My rating: 3 of 5 stars
This was a challenging read for me, evidenced by the length of time it took. I kept reading a few pages, setting it aside, digesting, reading a few more… The Existentialists were obscurants; I needed some help (I started listening to The Teaching Company’s Great Courses lecture series “No Excuses: Existentialism and the Meaning of Life”.) Disclosure: I was given a review copy of an Uncorrected e-proof from the publisher, Harper-Collins, through Edelweiss+. My copy had place-holders for, but no Epilogue, Acknowledgements, or References. I’m not sure what if anything else will change with the final publication.
I requested this because I’d not explored much of the Existentialists, though I thought I’d identified with at least some of the talk. Now I’m not so sure. I had to do a little research; as it turned out I had a less than cursory knowledge of the group. Learning that it is essentially exclusively a Western phenomena, by the time I was finished with this book I determined that most of the existentialists seemed constrained in focus by geography and cultural fetters. Kierkegaard was particularly hamstrung by his affinity to Christianity (so were Newton, Pascal, Descartes, to name a few…so that’s not new), but even Nietzsche, as anti-Christian as any of his age, was a Christian atheist. That colors a perspective. Even if they manage to decouple from religion they fall to an unimaginative trap of searching for a replacement….meaning.
Imbuing “meaning” seems to be a core requirement for philosophers, regardless of the school. Marino interprets the meanings expounded by Kierkegaard and his “ilk” (a term used in the description that grabbed my attention enough to request this book)…not an easy task. Philosophers seem to spend a considerable amount of time and energy trying to answer questions that either don’t need answers, or can’t have any meaningful answers. And they sometimes imagine questions that didn’t need to be asked.
Do philosophers (or any writers) have an obligation to make sure that their messages are understood by others? One thing virtually every philosophical species seems to have in common is an intentional languaging up of their work – refer to Dawkins’ Law of Conservation of Difficulty (“Obscurantism in an academic subject expands to fill the vacuum of its intrinsic simplicity.”) – and existentialism keeps pace with, often exceeding, its peers. Here’s an example, not in this book, but a very good illustration from Sartre:
“I have never ceased to believe that one is and one makes oneself of whatever is made of one.”
Jean-Paul Sartre, quoted by Robert C. Solomon, No Excuses: Existentialism and the Meaning of Life, Great Courses from The Teaching Company

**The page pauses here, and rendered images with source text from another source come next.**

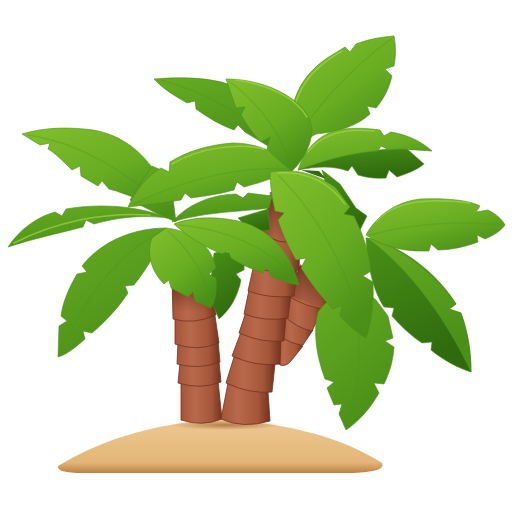
<!DOCTYPE html>
<html lang="en">
<head>
<meta charset="utf-8">
<title>Palm island</title>
<style>
:root{--paper:#fff;--leaf-light:#82c02c;--leaf:#68ac22;--leaf-deep:#4a9018;--leaf-shade:#2f6a0d;--vein:#4f9619;--rim:#a0d548;--bark-light:#b9694b;--bark:#a45639;--bark-deep:#74321f;--sand-light:#efc891;--sand:#e3b677;--sand-deep:#bd8144}
html,body{margin:0;width:512px;height:512px;overflow:hidden;background:var(--paper)}
svg{display:block}
.leaf{stroke:var(--leaf-deep);stroke-width:.6;stroke-linejoin:round}
.bright{fill:url(#leafBright)}
.mid{fill:url(#leafMid)}
.dark{fill:url(#leafDark)}
.vein{fill:none;stroke:var(--vein);stroke-width:1.4;stroke-linecap:round;opacity:.35}
.rim{fill:none;stroke:var(--rim);stroke-width:1.5;stroke-linecap:round;opacity:.7}
.bark path{fill:url(#barkTone);stroke:var(--bark-deep);stroke-width:.8;stroke-linejoin:round}
.bark .shade{fill:url(#barkShade);stroke:none}
</style>
</head>
<body>
<svg width="512" height="512" viewBox="0 0 512 512" role="img" aria-label="Three palm trees on a small sand island">
<defs>
<linearGradient id="leafBright" x1="0" y1="0" x2=".7" y2="1"><stop stop-color="var(--leaf-light)"/><stop offset=".6" stop-color="var(--leaf)"/><stop offset="1" stop-color="var(--leaf-deep)"/></linearGradient>
<linearGradient id="leafMid" x1="0" y1="0" x2=".5" y2="1"><stop stop-color="var(--leaf)"/><stop offset="1" stop-color="var(--leaf-deep)"/></linearGradient>
<linearGradient id="leafDark" x1="0" y1="0" x2=".4" y2="1"><stop stop-color="var(--leaf-deep)"/><stop offset="1" stop-color="var(--leaf-shade)"/></linearGradient>
<linearGradient id="barkTone"><stop stop-color="var(--bark)"/><stop offset=".35" stop-color="var(--bark-light)"/><stop offset=".75" stop-color="var(--bark)"/><stop offset="1" stop-color="var(--bark-deep)"/></linearGradient>
<linearGradient id="barkShade" x1="0" y1="0" x2="0" y2="1"><stop stop-color="#431509" stop-opacity=".6"/><stop offset="1" stop-color="#431509" stop-opacity="0"/></linearGradient>
<linearGradient id="sandTone" x1="0" y1="0" x2="0" y2="1"><stop stop-color="var(--sand-light)"/><stop offset=".8" stop-color="var(--sand)"/><stop offset="1" stop-color="var(--sand-deep)"/></linearGradient>
<radialGradient id="sandShade"><stop stop-color="#8a4c20" stop-opacity=".6"/><stop offset="1" stop-color="#8a4c20" stop-opacity="0"/></radialGradient>
</defs>

<g id="island">
<path fill="url(#sandTone)" d="M58 466C94 444 150 422 220 420C292 422 348 441 382 463C385 470 372 472 350 473H90C70 473 57 472 58 466Z"/>
<ellipse cx="226" cy="425" rx="56" ry="5" fill="url(#sandShade)"/>
</g>

<g id="right-trunk" class="bark">
<path d="M280 336L303 346L291 361Q286 367 280 365L274 346Z"/>
<path d="M285 316L313 330L303 345Q290 344 279 335Z"/>
<path d="M291 293L323 309L312 331Q297 328 284 316Z"/>
<path d="M300 266L331 284L326 309Q308 308 288 296Z"/>
<path class="shade" d="M300 264L331 284L326 310L290 296Z"/>
</g>

<g id="right-crown">
<path class="leaf mid" d="M318 312C335 288 362 288 376 300L388 316L393 338L385 341L394 347C393 362 389 374 384 384L374 383L379 393C370 409 358 422 346 430L339 414L342 404L334 405L327 388L334 382L325 379C316 355 313 331 318 312Z"/>
<path class="vein" d="M352 300C364 340 360 385 347 425"/>
<path class="leaf dark" d="M366 238C400 244 438 274 456 304L449 309L461 313C468 333 471 352 471 372C458 368 443 360 431 350L432 342L422 343C410 335 400 325 392 316L394 308L384 307C374 292 368 270 366 238Z"/>
<path class="leaf mid" d="M367 238C398 244 438 276 456 304L449 309L461 313C468 333 471 352 471 372C450 326 412 270 367 238Z"/>
<path class="leaf bright" d="M366 235C377 215 396 202 420 199C445 198 469 200 480 206L476 212L488 210C496 214 502 219 505 225C500 232 492 236 485 239L477 235L478 242C465 247 450 250 438 250L431 244L429 251C405 252 383 247 366 235Z"/>
<path class="vein" d="M370 235C410 224 452 220 500 225"/>
<path class="rim" d="M376 222C395 200 430 198 470 203"/>
</g>

<g id="left-trunk" class="bark">
<path d="M181 381H218L222 419Q202 427 181 420Z"/>
<path d="M180 362H219L221 382Q201 390 178 383Z"/>
<path d="M178 341H218L220 362Q200 370 177 364Z"/>
<path d="M175 316H215L219 343Q198 352 175 344Z"/>
<path d="M172 276H211L216 315Q194 325 173 319Z"/>
<path class="shade" d="M172 278H212L216 312H173Z"/>
</g>

<g id="middle-trunk" class="bark">
<path d="M228 383L268 391L270 421Q243 429 221 419Z"/>
<path d="M234 357L275 364L272 392Q249 394 226 383Z"/>
<path d="M241 332L281 339L280 364Q256 367 232 356Z"/>
<path d="M246 312L286 316L284 341Q261 343 239 333Z"/>
<path d="M249 290L291 294L288 318Q265 322 244 314Z"/>
<path d="M254 264L297 268L294 296Q269 299 248 291Z"/>
<path d="M268 234L300 240L299 270Q273 276 254 266Z"/>
<path d="M270 200L290 190L300 240Q279 247 262 232Z"/>
<path class="shade" d="M270 192H296L300 246L262 240Z"/>
</g>

<g id="left-crown">
<path class="leaf dark" d="M214 253C232 249 246 257 244 270L236 274L241 280C238 296 230 310 219 319L209 296Z"/>
<path class="leaf dark" d="M238 218L268 209L270 230L252 232Z"/>
<path class="leaf mid" d="M172 222C188 204 210 195 236 194L243 198L248 193L272 196L269 208C242 212 208 211 172 222Z"/>
<path class="leaf bright" d="M22 134C42 128 62 127 84 129C113 131 135 145 151 166L172 216C150 204 128 194 109 189L102 181L98 186L81 176L80 166L72 170C64 162 55 153 48 149L50 143L40 145Z"/>
<path class="vein" d="M28 135C82 143 126 172 166 208"/>
<path class="leaf mid" d="M130 200L152 166L170 174L176 222L158 214Z"/>
<path class="leaf mid" d="M8 247C20 229 37 217 55 212L62 216L66 209C100 203 140 206 168 218C136 214 112 219 94 224L86 220L83 227C56 234 32 239 8 247Z"/>
<path class="rim" d="M14 243C55 222 103 212 150 215"/>
<path class="leaf mid" d="M166 228C130 228 99 244 82 266L87 272L77 274C69 288 63 301 61 316L67 321L59 326L58 357C68 354 77 346 85 339L83 331L92 333C106 321 119 307 128 293L125 286L134 285C148 267 159 249 166 228Z"/>
<path class="vein" d="M162 231C118 253 84 300 60 352"/>
<path class="leaf bright" d="M166 228C193 231 211 245 216 268L209 274L216 278C217 289 216 299 211 308L195 301L193 292L188 297L171 288L169 280L164 284C149 269 147 250 152 238Z"/>
<path class="vein" d="M168 231C190 250 206 276 211 303"/>
<path class="leaf bright" d="M174 224C197 215 224 217 246 223C270 232 290 250 299 285C290 284 279 280 271 276L267 268L263 273C251 269 240 264 231 258L228 251L222 254C203 246 187 236 174 224Z"/>
<path class="vein" d="M179 225C225 229 272 248 297 281"/>
</g>

<g id="main-crown">
<path class="leaf dark" d="M322 170L340 184L356 208L367 216L358 234L330 200Z"/>
<path class="leaf bright" d="M292 112C295 88 310 68 332 55L345 47L350 52L356 44C369 39 381 37 394 36C396 46 396 56 394 66L385 69L392 76C389 89 383 100 376 108L367 106L370 114C357 126 338 132 316 134L298 144Z"/>
<path class="vein" d="M302 130C327 94 357 64 391 39"/>
<path class="rim" d="M296 102C304 75 326 60 342 51"/>
<path class="leaf mid" d="M154 79C178 77 207 77 228 84L262 115L290 154L268 146L245 132L238 125L234 130C220 125 207 117 196 109L195 101L187 103C175 96 163 89 154 79Z"/>
<path class="vein" d="M160 80C205 91 248 117 282 147"/>
<path class="leaf dark" d="M298 170C326 158 360 150 406 148L424 164C417 170 406 174 397 177L389 170L386 178C374 179 365 177 358 175L352 166L348 171C334 166 318 166 298 170Z"/>
<path class="leaf bright" d="M298 170C305 149 317 137 334 131C349 127 365 128 380 130L384 136L391 132C408 135 421 141 432 151C414 150 402 148 389 150L381 146L378 151C350 153 326 160 298 170Z"/>
<path class="rim" d="M308 152C322 134 345 128 374 131"/>
<path class="leaf bright" d="M128 207C136 190 147 176 161 168L169 172L170 162C186 152 207 145 232 143C258 143 281 153 293 170C275 178 259 183 244 187L237 182L234 190C220 194 205 196 191 198L185 193L181 200C163 203 146 205 128 207Z"/>
<path class="vein" d="M134 204C180 181 237 166 288 169"/>
<path class="rim" d="M172 164C200 147 240 143 264 149"/>
<path class="leaf bright" d="M226 79C248 79 270 85 286 95C303 105 312 118 312 131C311 147 302 162 292 171C284 165 275 157 267 149L270 137L261 142C252 133 246 123 241 115L245 107L236 108Z"/>
<path class="vein" d="M230 82C259 103 281 134 292 167"/>
<path class="rim" d="M236 80C268 84 296 98 307 117"/>
<path class="leaf bright" d="M270 172C292 168 317 173 336 188L350 207L344 214L354 216C363 234 369 252 371 271L363 276L373 282C374 302 372 321 366 338C357 333 348 325 340 316L342 305L333 309C321 297 310 282 301 268L306 258L296 260C288 246 282 233 278 220L284 213L275 211C272 198 270 185 270 172Z"/>
<path class="vein" d="M278 175C320 216 350 276 364 332"/>
<path class="rim" d="M278 173C309 171 330 184 345 204"/>
<path d="M301 170L319 171L326 179Z" fill="var(--leaf-shade)"/>
</g>
</svg>
</body>
</html>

So…what he was saying was “We make ourselves.” But languaged up (Sartre was trapped in the “post-modernism” of his day…) I think studying philosophy is a matter of unraveling the language to see if there is anything underneath, and if so, exposing it. I’m sure that Marino summarized the philosophy well. Still, absent an explicit first person interview (all of the subjects were dead), everything is speculation and prone to the analyst’s projections (and Marino does project.)
A content note, Marino shares a lot of a personal nature; maybe to form a connection with the reader. He is a boxer and boxing coach…Hemingway-ish, I suppose (he says “Today, the young and privileged get very little practice in sparring with their angst.” And then suggests they take up boxing. Yep. Hemingway.) I could have done without all of that. But that’s me. Also, I don’t think he answered the question of the subtitle. Actually, for me…he didn’t.
Whenever I examine philosophy, I wonder which is more challenging: a life spent thinking about these things, or a life spent thinking about the people who thought about these things. Existentialists are no different than other philosophers in their search for the “meaning” of life. And they miss the point. Life just is.